E-poster Presentation 2014 World Cancer Congress

Development and psychometric evaluation of the Quality of Patient-Centered Cancer Care measure with haematological cancer survivors (#1116)

Flora Tzelepis 1 , Rob W. Sanson-Fisher 1 , Alix E. Hall 1 , Mariko L. Carey 1 , Christine L. Paul 1 , Tara Clinton-McHarg 1
  1. University of Newcastle, Callaghan, NSW, Australia


The Institute of Medicine (IOM) recommended six objectives for achieving patient-centered care which stated that care must be: 1) respectful to patients’ values, preferences, and expressed needs; 2) coordinated and integrated; 3) provide information, communication, and education; 4) ensure physical comfort; 5) provide emotional support; and 6) involve family and friends. However, most patient-reported outcome measures developed with cancer populations fail to address all six dimensions of patient-centered care.


To develop the Quality of Patient-Centered Cancer Care (QPCCC) measure based on the IOM recommendations and to examine the measure’s validity, reliability, floor and ceiling effects.


Haematological cancer survivors aged 18-80 years were recruited from two Australian state cancer registries and were mailed the QPCCC measure. To examine test-retest reliability a second QPCCC measure was mailed to survivors who returned a completed QPCCC measure and agreed to future research 7 days after the return of their initial completed QPCCC measure.


QPCCC items were developed based on an extensive literature review, input provided from behavioural scientists, haematologists and a cancer specialist and in-depth individual interviews undertaken with seventeen haematological cancer survivors. Overall 545 haematological cancer survivors completed the QPCCC measure. Exploratory factor analysis revealed a 10-factor structure with factor loadings >0.40. The QPCCC measure demonstrated acceptable internal consistency for all subscales. When assessing test-retest reliability, Cohen’s kappa revealed most items showed moderate agreement. The area of cancer care most frequently nominated as needing improvement was hospital staff not helping family and friends to find other people with similar experiences to talk to (34%).

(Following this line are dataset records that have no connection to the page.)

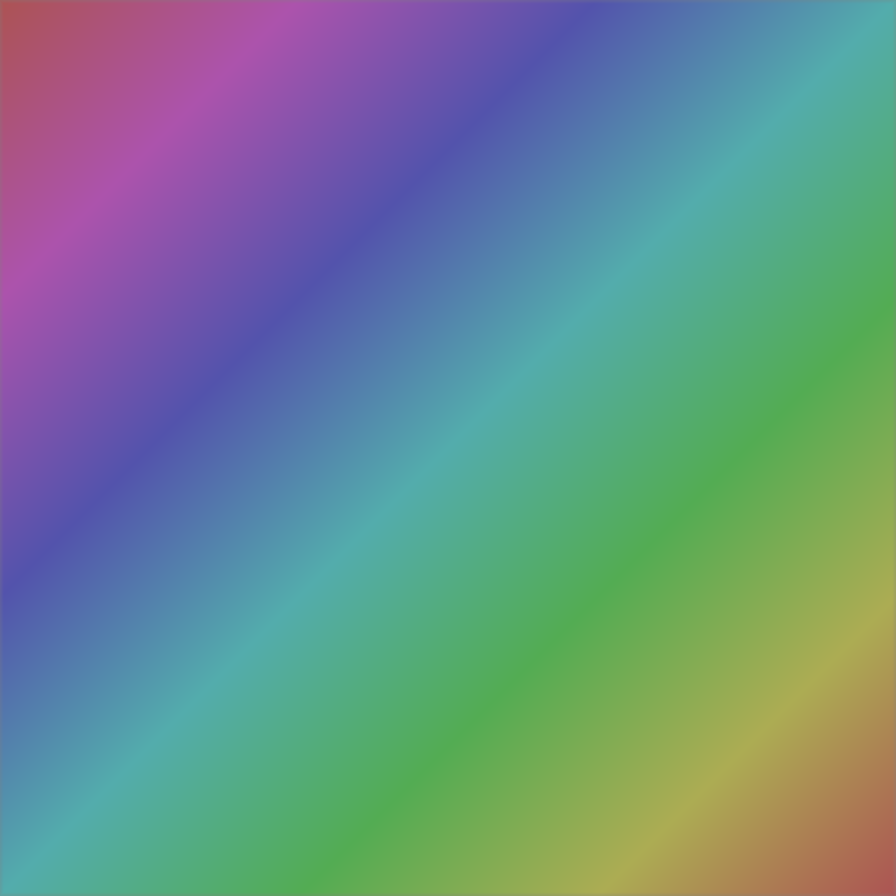
A WebGL 1 fragment shader for this background:

```glsl
precision highp float;
// Muted diagonal rainbow: one full hue turn from the upper left to the lower right corner.

uniform vec2 u_resolution;

#define LIGHTNESS 0.5      // middle grey level of every hue
#define CHROMA 0.175       // swing of each channel around that level
#define HUE_START 1.0      // hue in the upper left corner
#define HUE_TURNS 1.0      // hue turns along the diagonal
#define RIM_WIDTH 0.005    // thin greyer rim, in canvas units
#define RIM_CHROMA 0.75    // share of chroma left at the very rim

// Piecewise linear hue wheel, each channel from -1 to 1
vec3 hueWheel(float hue) {
    vec3 ramp = abs(fract(hue + vec3(0.0, 2.0, 1.0) / 3.0) * 6.0 - 3.0) - 1.0;
    return clamp(ramp, 0.0, 1.0) * 2.0 - 1.0;
}

void main() {
    vec2 uv = gl_FragCoord.xy / u_resolution;

    // Hue falls steadily along the diagonal
    float diagonal = 0.5 * (uv.x + 1.0 - uv.y);
    float hue = HUE_START - HUE_TURNS * diagonal;

    // Chroma fades slightly at the canvas border
    vec2 toBorder = min(uv, 1.0 - uv);
    float inside = smoothstep(0.0, RIM_WIDTH, min(toBorder.x, toBorder.y));
    float chroma = CHROMA * mix(RIM_CHROMA, 1.0, inside);

    gl_FragColor = vec4(LIGHTNESS + chroma * hueWheel(hue), 1.0);
}
```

The QPCCC measure showed evidence of face and content validity, construct validity and internal consistency. However, the measure’s test-retest reliability could be improved. Psychometrically robust patient-reported outcome measures that assess the quality of patient-centered cancer care are essential to quality improvement efforts.